$100 for a 2 bedroom/2 bath seems a tiny bit high but not unreasonable for a legit service. If you live between S. Richmond and N. Oakland, I recommend our service, Natural Home Cleaning, http://naturalhomecleaning.com, 510 - 532 - 6645. Our 3BR/2BA 1600 s.f. house is $90. David
I recently hired a housekeeper just for a one-time trial. She works for my neighbor and was looking for a few extra hours. She charged me for 3 hours though she worked 2 1/2 dusting, mopping, vacuuming, cleaning the bathroom and she stopped to chat frequently. She did a pretty good job, but didn't entirely clean up after herself. Since I've never done this, I'm wondering what is standard protocol. Am I being overly fussy? And what is the going rate for work like this? Thanks in advance! Kate
we pay our housekeeper $20/hr. for a 3 hr. clean up. some people charge by the job, but i like to pay by the hour, and that way i can ask her to do whatever we need done within a time limit. seems fair for both of us.
We pay our housekeeper $12/hour and it takes her 5 hours to clean our house, for a total of $60. I think that's about average based on what friends say they pay.

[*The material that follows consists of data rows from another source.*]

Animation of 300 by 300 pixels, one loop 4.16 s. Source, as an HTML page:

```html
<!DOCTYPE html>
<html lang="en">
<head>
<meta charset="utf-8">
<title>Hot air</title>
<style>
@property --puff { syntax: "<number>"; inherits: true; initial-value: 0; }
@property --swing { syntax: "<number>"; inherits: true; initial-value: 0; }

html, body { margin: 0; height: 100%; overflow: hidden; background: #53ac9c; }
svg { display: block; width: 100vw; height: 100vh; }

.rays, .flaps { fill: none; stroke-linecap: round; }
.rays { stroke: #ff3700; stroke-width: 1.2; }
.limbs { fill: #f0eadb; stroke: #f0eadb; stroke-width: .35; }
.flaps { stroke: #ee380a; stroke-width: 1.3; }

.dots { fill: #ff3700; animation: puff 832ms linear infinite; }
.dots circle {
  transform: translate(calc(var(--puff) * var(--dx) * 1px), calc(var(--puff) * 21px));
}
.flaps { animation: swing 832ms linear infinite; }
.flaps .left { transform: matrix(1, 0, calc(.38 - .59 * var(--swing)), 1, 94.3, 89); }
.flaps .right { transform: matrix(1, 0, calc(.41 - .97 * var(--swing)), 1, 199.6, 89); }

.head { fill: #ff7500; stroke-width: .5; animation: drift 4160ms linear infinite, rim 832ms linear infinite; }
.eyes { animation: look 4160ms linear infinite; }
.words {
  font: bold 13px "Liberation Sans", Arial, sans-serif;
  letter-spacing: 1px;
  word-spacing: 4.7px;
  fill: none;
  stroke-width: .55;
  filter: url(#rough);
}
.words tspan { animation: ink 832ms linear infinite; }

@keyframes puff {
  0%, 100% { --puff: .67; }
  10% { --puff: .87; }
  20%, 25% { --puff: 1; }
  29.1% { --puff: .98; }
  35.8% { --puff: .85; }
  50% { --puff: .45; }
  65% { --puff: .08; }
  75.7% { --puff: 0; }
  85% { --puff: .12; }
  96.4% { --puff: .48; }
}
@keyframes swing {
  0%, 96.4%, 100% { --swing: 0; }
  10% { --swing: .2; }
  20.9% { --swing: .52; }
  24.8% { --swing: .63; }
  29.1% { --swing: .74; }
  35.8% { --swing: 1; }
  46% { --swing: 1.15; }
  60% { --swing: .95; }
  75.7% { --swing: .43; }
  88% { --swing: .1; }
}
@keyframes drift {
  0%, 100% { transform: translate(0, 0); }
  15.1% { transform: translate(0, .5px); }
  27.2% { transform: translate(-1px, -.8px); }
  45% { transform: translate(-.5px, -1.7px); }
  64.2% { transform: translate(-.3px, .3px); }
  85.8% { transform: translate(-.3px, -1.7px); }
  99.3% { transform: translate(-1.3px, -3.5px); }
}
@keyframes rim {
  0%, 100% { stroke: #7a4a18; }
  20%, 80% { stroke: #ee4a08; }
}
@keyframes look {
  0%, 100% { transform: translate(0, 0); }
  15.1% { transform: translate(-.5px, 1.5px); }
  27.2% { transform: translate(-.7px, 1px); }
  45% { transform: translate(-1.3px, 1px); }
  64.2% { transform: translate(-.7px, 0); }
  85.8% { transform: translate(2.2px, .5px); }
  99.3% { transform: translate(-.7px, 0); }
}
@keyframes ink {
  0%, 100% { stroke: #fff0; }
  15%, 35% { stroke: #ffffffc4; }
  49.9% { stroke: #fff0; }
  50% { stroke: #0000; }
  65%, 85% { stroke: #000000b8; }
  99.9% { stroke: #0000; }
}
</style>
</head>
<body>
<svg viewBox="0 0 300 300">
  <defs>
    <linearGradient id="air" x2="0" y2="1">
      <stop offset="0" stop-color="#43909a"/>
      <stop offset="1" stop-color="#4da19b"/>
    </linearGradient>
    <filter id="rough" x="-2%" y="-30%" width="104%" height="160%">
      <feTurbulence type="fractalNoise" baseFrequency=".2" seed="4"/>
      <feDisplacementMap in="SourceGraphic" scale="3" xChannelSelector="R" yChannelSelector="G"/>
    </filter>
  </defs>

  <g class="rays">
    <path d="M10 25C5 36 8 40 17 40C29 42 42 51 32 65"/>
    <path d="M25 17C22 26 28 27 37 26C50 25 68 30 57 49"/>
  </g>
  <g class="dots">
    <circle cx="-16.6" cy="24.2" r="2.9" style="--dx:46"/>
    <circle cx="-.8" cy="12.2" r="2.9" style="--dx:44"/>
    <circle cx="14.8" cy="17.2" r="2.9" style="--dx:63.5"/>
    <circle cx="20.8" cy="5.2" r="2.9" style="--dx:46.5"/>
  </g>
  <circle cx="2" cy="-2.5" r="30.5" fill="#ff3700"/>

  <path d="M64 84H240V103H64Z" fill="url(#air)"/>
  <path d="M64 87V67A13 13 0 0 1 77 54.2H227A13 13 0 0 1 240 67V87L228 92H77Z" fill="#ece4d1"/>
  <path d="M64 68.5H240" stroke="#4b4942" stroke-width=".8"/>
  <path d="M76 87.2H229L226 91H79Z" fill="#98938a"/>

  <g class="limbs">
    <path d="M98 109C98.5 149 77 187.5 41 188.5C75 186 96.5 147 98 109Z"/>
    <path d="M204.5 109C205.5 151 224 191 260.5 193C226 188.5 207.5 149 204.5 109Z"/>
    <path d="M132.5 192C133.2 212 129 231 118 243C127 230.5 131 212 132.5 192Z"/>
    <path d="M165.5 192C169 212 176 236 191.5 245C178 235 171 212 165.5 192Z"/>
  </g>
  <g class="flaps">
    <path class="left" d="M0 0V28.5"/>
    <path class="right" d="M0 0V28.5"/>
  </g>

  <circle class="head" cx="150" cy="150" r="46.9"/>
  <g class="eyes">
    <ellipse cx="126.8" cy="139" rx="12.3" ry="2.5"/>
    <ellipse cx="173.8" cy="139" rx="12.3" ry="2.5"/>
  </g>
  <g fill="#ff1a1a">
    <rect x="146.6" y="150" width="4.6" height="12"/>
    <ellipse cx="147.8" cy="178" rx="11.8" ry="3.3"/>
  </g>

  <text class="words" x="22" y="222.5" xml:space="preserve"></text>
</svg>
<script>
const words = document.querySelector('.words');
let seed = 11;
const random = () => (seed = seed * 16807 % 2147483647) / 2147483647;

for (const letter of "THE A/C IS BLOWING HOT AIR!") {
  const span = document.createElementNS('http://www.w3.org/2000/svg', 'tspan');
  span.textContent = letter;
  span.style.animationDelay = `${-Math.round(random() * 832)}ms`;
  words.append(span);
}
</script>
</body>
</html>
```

I noticed several posts recently regarding paying the housekeeper by the hour or by the job. I think its important to clarify why you need to pay a housekeeper by the job. If you pay your housekeeper hourly, she becomes your employee! If she is paid by the job, she is an independent contractor. As an independent contractor, she has a job to perform and gets paid the same amount, whether it takes her 1 hr or 3 hours. You put yourself in murky waters by insisting on paying her hourly. In the event that something goes wrong, she has recourse to file a complaint with the Fair Employment and Housing, and then you have trouble with having not paid her taxes, social security contributions etc. . . Someone who has learned
some examples of pay from 2001 newsletters, most in Berkeley...

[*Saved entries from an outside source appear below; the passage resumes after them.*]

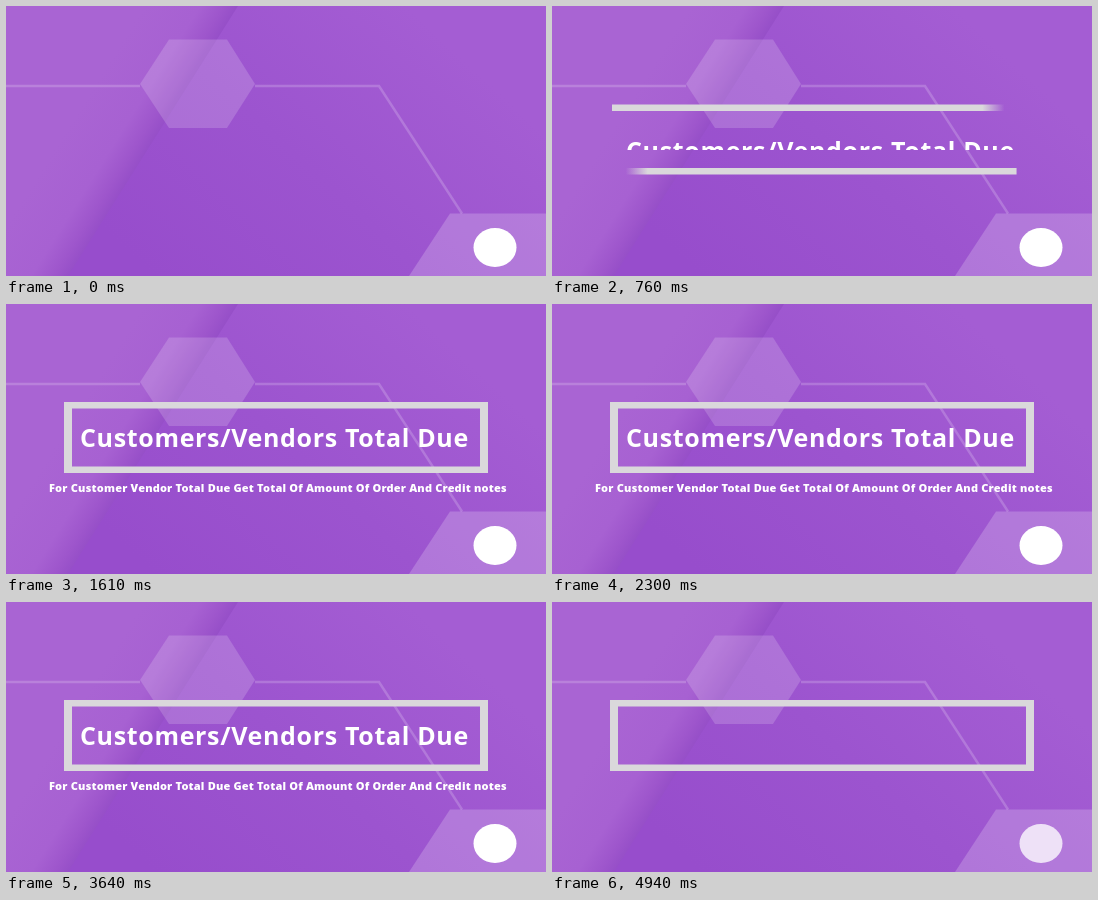
Write an HTML page that moves like this. It is 540 px wide and 270 px high and loops after 5 s.

```html
<!DOCTYPE html>
<html lang="en">
<head>
<meta charset="utf-8">
<title>Customers/Vendors Total Due</title>
<style>
  html, body { margin: 0; width: 100%; height: 100%; overflow: hidden; background: #a05ad0; }
  svg { display: block; width: 540px; height: 270px; }
  text { fill: #fff; font-family: "Open Sans", "Noto Sans", sans-serif; }
  #title { font-size: 25px; font-weight: 700; letter-spacing: .66px; }
  #sub { font-size: 11px; font-weight: 800; letter-spacing: .18px; }
</style>
</head>
<body>
<svg viewBox="0 0 540 270" xmlns="http://www.w3.org/2000/svg">
  <defs>
    <linearGradient id="base" gradientUnits="userSpaceOnUse" x1="150" y1="270" x2="400" y2="0">
      <stop offset="0" stop-color="#974dcc"/>
      <stop offset=".5" stop-color="#9c54cf"/>
      <stop offset="1" stop-color="#a45dd3"/>
    </linearGradient>
    <linearGradient id="fold" gradientUnits="userSpaceOnUse" x1="80" y1="93" x2="147" y2="135">
      <stop offset="0" stop-color="#a964d3"/>
      <stop offset=".6" stop-color="#a761d2"/>
      <stop offset=".85" stop-color="#9e56cc"/>
      <stop offset="1" stop-color="#964fc8"/>
    </linearGradient>
    <linearGradient id="topFade" gradientUnits="userSpaceOnUse" y1="0" y2="0">
      <stop offset="0" stop-color="#dad8db"/>
      <stop offset="1" stop-color="#dad8db" stop-opacity="0"/>
    </linearGradient>
    <linearGradient id="bottomFade" gradientUnits="userSpaceOnUse" y1="0" y2="0">
      <stop offset="0" stop-color="#dad8db"/>
      <stop offset="1" stop-color="#dad8db" stop-opacity="0"/>
    </linearGradient>
    <clipPath id="titleClip"><rect x="60" y="110" width="420" height="34"/></clipPath>
    <clipPath id="subClip"><rect x="30" y="172" width="490" height="16.5"/></clipPath>
  </defs>

  <rect width="540" height="270" fill="url(#base)"/>
  <path d="M0 0H232L62 270H0Z" fill="url(#fold)"/>
  <path d="M134 78L163 33.5H221L249 78L221 122H163Z" fill="#fff" fill-opacity=".17"/>
  <path d="M0 80H134M249 80H373L456 207.5" fill="none" stroke="#fff" stroke-opacity=".19" stroke-width="2.5"/>
  <path d="M444 207.5H540V270H403Z" fill="#fff" fill-opacity=".2"/>

  <g fill="#dad8db">
    <rect id="top" fill="url(#topFade)"/>
    <rect id="bottom" fill="url(#bottomFade)"/>
    <rect id="left"/>
    <rect id="right"/>
  </g>

  <g clip-path="url(#titleClip)"><text id="title" x="74" y="143">Customers/Vendors Total Due</text></g>
  <g clip-path="url(#subClip)"><text id="sub" x="43" y="188">For Customer Vendor Total Due Get Total Of Amount Of Order And Credit notes</text></g>

  <ellipse id="badge" cx="489" cy="241.5" rx="21.5" ry="19.5" fill="#fff"/>
</svg>
<script>
  const LOOP = 5000;
  const BAR = 6.5, SIDE = 8, SOFT = 22;
  const $ = id => document.getElementById(id);
  const set = (id, attrs) => {
    const el = $(id);
    for (const key in attrs) el.setAttribute(key, attrs[key]);
  };
  const easeOut = p => 1 - (1 - p) ** 2;
  const linear = p => p;

  // Interpolates a list of [time, value] pairs.
  function track(t, keys, ease = linear) {
    if (t <= keys[0][0]) return keys[0][1];
    for (let i = 1; i < keys.length; i++) {
      const [t0, a] = keys[i - 1], [t1, b] = keys[i];
      if (t < t1) return a + (b - a) * ease((t - t0) / (t1 - t0));
    }
    return keys[keys.length - 1][1];
  }

  function drawFrame(t) {
    const x0 = track(t, [[200, 72], [760, 60], [1300, 58]]);
    const x1 = track(t, [[200, 452], [760, 464.5], [1100, 480], [1300, 482]]);
    const y0 = track(t, [[200, 99.5], [760, 98.5], [1300, 98]]);
    const y1 = track(t, [[200, 167.5], [760, 168.5], [1300, 169]]);
    const topTip = track(t, [[200, 70], [760, 452], [900, 510]]);
    const bottomTip = track(t, [[200, 456], [760, 74], [900, 30]]);
    const side = track(t, [[860, 0], [1100, 1]], easeOut) * (y1 - y0);
    const width = x1 - x0;

    set("top", { x: x0, y: y0, width, height: BAR });
    set("bottom", { x: x0, y: y1 - BAR, width, height: BAR });
    set("topFade", { x1: topTip - SOFT, x2: topTip });
    set("bottomFade", { x1: bottomTip + SOFT, x2: bottomTip });
    set("left", { x: x0, y: y1 - side, width: SIDE, height: side });
    set("right", { x: x1 - SIDE, y: y0, width: SIDE, height: side });
  }

  function draw(t) {
    drawFrame(t);
    const fade = track(t, [[4760, 1], [4940, 0]]);
    const titleDrop = track(t, [[600, 24], [760, 11], [1050, 0]], easeOut);
    const subDrop = track(t, [[1120, 12], [1210, 5], [1450, 0]], easeOut);
    set("title", { transform: `translate(0 ${titleDrop})`, opacity: fade });
    set("sub", { transform: `translate(0 ${subDrop})`, opacity: fade });
    set("badge", { opacity: .78 + .22 * fade });
  }

  const start = performance.now();
  function tick() {
    draw((performance.now() - start) % LOOP);
    requestAnimationFrame(tick);
  }
  tick();
</script>
</body>
</html>
```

- Mine cleans a 3000 square foot house (the bottom floor being all hardwood) for $80, every week. It takes a good person about six hours to do the job right
- We pay $70 for our two-story, medium-size house twice a month
- she charges $60 to clean one bathroom, kitchen, living room, dining room, two bedrooms, one small study
- I pay her and her helper $50 for 4 person-hours of cleaning (2 people working 2 hours)
- she cleans our small house once a week for $40.
- She normally charges about $50 for 4 hours work
- I pay $50 every week for about 2 1/2 hours of work
I feel that unfortunately, the $50.00 for one day is too little. You may be able to find someone for that amount if you keep looking. Due to the fact that you only want them for one day, you are more than likely finding that you need to pay an additional premium. Most of the people doing this type of work want stability and want to work as many days as possible. There is no incentive to come to someone's house for only one day, for there are also travel expenses incurred if nothing else. If you have friends who are also looking for day housecleaning services, perhaps you can join together and offer several days of employment at your desired rate, rather than just one day.
I've found reliable housecleaning for our not very big 3 bedroom place costs $70-$85. I figure with transportation time (since most of the house keepers end up on public transport), the time cleaning etc, I am paying about $12 an hour, which is fair. Add to that the inconvenience of us only wanting housecleaning once every two weeks, I want to be generous enough for it to be worth it for the house cleaner to come regularly, when she can probably get a job every week for that day.